Posted inMedieval Archaeology

Scandinavian Horses Imported a Thousand Years Ago for the Last Equestrian Sacrifices in Europe

The study, which focused on horse remains found in ancient burial sites in Russia and Lithuania, was published in the journal Science Advances. It reveals that these horses were imported from Scandinavia through extensive trade networks connecting the Viking world with the Byzantine and Arab empires. Previously, researchers believed that sacrificial horses were always local […]

Posted inStone Age Archaeology

Evidence of Ritual Human Sacrifices, Mainly of Women, Found in the European Neolithic Era

Recent archaeological findings in Europe have shed new light on the practice of ritual human sacrifice during the Neolithic period. Researchers have identified multiple cases of what appears to be ligature strangulation or positional asphyxia at ritual sites from approximately 5500 to 3500 BCE. Analysis of these findings suggests that human sacrifice was an integral […]

Posted inStone Age Archaeology

Vittrup Man, Found in a Bog in Denmark, Went from Gatherer to Farmer Before Being Sacrificed in 3200 BC

Scientists have created a detailed biography of a Stone Age man’s life through new scientific methods. A Swedish-Danish research team from the University of Gothenburg can now say they have traced where the “Vittrup Man”, a bog body found in Denmark, traveled during his lifetime. The Vittrup Man was discovered in 1915. His skull had […]

Posted inHistory

Ximen Bao, the Hydraulic Engineer who Created China’s First Irrigation Canal System and Abolished Human Sacrifices

Ximen Bao was a politician and philosopher who lived in the state of Wei between the 4th and 5th centuries BCE, during Ancient China’s Antiquity. He gained fame for two things: abolishing human sacrifices made in honor of Hebo (god of the Yellow River) and being considered the country’s first hydraulic engineer. He achieved the […]

Posted inIron Age Archaeology

Ritual of the Largest Animal Sacrifice in the Western Mediterranean Revealed at an Iron Age Tartessian Site in Spain

Approximately 2500 years ago, the ancient inhabitants of the area currently occupied by the municipality of Guareña, in Badajoz (Spain), carried out a peculiar ritual in the courtyard of an enclave known today as Casas del Turuñuelo.

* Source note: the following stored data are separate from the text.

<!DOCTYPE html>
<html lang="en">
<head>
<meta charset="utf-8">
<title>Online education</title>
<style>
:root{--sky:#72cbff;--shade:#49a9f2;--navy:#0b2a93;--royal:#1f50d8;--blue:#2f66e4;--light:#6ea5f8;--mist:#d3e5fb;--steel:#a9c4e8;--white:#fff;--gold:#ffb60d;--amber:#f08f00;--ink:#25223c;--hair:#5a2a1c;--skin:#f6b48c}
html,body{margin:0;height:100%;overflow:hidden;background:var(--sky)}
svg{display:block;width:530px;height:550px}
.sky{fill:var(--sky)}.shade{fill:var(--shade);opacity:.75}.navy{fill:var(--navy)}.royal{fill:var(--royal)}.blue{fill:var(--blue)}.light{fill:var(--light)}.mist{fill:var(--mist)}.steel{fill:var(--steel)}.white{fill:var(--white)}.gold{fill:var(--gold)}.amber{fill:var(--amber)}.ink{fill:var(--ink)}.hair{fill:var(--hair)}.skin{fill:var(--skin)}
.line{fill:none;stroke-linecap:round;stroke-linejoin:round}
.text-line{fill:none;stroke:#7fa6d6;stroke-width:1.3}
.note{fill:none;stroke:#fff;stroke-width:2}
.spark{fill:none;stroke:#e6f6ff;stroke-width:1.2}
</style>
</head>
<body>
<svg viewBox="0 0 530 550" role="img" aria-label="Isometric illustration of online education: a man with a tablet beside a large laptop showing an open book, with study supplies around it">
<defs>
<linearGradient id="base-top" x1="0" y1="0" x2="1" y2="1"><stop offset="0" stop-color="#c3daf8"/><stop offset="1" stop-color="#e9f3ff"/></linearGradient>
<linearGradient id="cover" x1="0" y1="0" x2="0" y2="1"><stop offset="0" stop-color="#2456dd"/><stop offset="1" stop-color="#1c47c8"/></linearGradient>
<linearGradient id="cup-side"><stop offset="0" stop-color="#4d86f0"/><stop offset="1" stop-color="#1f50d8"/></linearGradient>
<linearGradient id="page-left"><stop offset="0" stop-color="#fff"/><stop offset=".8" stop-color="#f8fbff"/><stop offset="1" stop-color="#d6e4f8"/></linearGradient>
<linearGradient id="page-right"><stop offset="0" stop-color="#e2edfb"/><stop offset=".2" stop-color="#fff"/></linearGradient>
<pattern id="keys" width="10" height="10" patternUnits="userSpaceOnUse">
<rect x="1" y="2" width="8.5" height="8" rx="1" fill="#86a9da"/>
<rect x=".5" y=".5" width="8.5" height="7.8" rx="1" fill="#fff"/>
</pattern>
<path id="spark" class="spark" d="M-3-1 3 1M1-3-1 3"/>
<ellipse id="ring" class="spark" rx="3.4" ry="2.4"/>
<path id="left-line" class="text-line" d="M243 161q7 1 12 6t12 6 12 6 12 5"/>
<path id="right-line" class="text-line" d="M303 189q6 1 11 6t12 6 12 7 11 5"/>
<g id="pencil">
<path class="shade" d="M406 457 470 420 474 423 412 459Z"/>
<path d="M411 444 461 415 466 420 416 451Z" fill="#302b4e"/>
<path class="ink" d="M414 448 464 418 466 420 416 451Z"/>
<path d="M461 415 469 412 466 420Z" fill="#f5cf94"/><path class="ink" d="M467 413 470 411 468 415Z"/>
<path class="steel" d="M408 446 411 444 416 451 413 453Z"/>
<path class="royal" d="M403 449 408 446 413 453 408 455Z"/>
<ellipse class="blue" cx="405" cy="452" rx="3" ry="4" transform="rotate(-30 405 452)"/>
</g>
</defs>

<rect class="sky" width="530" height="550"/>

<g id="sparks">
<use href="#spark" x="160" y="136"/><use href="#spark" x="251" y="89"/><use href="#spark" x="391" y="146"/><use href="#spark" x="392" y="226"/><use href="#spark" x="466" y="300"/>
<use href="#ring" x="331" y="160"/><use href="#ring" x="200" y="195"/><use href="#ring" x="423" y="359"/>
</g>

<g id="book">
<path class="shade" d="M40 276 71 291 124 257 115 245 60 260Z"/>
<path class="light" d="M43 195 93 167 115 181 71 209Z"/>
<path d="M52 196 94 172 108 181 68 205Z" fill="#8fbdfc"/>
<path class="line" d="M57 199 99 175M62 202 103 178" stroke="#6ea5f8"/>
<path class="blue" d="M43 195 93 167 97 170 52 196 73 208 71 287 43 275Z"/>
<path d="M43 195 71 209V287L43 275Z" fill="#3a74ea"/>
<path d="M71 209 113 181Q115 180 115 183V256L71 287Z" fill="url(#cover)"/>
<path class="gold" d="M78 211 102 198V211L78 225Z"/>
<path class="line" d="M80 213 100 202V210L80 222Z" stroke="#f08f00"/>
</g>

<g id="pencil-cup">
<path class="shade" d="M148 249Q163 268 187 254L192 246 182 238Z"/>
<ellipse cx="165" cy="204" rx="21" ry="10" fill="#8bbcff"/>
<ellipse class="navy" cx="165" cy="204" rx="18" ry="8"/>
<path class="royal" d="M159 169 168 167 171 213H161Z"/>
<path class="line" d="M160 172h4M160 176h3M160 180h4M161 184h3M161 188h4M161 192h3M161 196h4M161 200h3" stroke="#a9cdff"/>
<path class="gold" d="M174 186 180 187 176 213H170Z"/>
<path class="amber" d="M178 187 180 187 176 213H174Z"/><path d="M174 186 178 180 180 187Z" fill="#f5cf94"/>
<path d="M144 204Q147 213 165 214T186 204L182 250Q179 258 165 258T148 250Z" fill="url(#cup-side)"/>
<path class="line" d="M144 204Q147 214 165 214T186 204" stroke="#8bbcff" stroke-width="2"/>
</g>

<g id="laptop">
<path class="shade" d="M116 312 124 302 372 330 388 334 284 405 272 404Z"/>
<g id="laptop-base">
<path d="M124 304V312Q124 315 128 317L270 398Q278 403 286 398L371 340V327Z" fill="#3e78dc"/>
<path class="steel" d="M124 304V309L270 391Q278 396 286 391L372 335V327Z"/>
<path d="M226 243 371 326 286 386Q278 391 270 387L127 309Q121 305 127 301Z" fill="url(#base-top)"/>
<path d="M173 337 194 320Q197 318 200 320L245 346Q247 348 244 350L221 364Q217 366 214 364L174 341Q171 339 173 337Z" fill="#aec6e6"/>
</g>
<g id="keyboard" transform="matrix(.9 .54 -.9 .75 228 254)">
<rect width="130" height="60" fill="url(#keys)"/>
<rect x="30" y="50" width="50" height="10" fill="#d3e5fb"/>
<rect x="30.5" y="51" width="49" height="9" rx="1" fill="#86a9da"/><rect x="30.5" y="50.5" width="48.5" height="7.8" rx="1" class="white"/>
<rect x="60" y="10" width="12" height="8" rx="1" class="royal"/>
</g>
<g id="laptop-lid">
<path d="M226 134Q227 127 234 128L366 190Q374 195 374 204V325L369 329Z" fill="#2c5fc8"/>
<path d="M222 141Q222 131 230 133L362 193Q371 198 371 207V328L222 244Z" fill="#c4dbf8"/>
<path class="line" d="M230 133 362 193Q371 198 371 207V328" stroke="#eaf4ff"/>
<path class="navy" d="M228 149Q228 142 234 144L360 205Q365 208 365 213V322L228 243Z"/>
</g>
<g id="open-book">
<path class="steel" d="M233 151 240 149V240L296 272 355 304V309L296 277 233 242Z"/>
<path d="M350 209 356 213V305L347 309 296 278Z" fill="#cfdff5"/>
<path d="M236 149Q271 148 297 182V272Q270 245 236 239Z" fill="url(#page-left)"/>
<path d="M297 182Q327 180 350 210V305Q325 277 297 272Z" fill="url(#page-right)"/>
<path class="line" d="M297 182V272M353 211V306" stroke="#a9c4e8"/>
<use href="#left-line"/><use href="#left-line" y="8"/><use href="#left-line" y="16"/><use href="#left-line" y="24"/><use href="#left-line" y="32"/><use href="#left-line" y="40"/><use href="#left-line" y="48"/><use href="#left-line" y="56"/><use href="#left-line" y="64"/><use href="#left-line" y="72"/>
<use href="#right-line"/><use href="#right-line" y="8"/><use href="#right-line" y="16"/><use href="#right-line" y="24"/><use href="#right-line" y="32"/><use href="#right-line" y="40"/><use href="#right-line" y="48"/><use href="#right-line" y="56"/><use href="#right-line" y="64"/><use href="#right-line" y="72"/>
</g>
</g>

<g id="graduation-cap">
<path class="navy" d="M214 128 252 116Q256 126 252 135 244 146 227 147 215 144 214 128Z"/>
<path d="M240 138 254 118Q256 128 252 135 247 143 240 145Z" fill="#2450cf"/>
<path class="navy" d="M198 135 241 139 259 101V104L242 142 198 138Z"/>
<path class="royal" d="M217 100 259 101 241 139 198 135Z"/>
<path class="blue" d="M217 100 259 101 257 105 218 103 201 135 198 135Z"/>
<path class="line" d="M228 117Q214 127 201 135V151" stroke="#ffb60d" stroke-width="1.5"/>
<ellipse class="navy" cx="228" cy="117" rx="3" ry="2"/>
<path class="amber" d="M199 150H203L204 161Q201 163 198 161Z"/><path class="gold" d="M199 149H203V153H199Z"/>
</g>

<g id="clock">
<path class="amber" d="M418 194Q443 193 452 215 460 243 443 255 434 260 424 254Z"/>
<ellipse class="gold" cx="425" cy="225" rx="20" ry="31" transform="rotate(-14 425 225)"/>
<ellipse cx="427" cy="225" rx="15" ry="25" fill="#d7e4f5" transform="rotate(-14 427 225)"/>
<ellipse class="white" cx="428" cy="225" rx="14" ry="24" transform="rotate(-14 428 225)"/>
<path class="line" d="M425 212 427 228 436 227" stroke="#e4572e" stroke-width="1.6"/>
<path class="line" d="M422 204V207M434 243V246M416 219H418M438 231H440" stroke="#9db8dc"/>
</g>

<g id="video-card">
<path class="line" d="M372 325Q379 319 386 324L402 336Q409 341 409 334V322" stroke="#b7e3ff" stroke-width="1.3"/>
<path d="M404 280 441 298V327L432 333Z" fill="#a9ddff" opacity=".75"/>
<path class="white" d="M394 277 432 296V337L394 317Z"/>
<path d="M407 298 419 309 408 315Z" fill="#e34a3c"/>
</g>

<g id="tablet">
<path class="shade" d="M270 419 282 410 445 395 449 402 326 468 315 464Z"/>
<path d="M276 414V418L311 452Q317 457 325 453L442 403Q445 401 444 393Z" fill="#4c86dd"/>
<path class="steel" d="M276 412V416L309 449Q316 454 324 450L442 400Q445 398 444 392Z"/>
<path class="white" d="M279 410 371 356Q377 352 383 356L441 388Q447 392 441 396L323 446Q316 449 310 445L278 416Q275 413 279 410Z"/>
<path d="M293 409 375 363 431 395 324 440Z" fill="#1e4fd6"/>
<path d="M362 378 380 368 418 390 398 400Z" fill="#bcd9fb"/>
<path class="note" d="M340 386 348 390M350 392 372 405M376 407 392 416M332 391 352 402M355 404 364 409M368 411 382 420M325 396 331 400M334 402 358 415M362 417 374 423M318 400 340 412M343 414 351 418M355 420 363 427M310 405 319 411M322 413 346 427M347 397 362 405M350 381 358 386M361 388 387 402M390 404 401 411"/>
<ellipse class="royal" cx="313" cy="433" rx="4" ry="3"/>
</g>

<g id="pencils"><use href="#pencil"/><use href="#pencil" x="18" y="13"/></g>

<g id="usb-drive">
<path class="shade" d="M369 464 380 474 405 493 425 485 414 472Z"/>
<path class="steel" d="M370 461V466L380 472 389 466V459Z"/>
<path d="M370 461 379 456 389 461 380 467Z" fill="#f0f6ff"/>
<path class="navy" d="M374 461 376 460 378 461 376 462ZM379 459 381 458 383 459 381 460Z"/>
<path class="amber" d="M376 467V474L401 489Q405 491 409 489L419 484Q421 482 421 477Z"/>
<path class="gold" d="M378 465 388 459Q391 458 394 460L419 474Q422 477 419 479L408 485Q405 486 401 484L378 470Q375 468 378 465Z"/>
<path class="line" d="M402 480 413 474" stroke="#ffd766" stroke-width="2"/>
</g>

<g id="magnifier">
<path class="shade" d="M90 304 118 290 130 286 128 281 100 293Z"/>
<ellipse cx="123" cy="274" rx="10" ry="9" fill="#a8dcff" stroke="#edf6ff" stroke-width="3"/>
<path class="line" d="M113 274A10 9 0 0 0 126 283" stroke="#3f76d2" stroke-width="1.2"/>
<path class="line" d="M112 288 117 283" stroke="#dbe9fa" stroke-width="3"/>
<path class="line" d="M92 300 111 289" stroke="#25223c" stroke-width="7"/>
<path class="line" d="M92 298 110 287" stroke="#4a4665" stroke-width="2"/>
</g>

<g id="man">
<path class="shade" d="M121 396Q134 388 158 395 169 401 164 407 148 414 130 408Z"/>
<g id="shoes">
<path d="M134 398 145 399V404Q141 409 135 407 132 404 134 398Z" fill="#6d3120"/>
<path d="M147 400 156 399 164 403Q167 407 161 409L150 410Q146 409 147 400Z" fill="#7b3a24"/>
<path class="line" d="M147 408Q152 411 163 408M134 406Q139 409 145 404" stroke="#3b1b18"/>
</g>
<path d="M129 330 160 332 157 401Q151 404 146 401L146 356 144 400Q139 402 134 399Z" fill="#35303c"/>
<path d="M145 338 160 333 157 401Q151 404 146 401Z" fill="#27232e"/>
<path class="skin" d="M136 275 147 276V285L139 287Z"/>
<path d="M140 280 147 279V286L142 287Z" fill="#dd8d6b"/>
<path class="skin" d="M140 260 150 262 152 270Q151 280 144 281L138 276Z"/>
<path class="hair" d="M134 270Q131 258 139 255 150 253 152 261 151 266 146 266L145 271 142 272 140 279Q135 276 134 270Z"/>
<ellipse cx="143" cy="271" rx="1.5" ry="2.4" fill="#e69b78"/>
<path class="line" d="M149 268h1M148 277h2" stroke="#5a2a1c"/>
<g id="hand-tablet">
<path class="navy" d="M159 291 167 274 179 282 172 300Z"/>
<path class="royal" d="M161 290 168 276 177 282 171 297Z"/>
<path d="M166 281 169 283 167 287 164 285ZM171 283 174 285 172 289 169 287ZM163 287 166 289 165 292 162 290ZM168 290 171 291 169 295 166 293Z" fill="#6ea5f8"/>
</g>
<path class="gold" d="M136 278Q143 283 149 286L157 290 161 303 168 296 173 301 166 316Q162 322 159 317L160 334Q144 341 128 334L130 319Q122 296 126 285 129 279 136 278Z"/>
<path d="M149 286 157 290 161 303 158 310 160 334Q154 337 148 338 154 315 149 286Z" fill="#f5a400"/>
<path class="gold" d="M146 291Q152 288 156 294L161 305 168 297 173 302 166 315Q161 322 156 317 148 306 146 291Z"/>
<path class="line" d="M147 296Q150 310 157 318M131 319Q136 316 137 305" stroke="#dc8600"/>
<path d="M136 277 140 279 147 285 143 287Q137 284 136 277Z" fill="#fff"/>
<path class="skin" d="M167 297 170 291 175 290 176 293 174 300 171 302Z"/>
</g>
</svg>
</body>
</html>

This site, discovered in 2017, has provided new information about the Tartessian culture that populated those lands in […]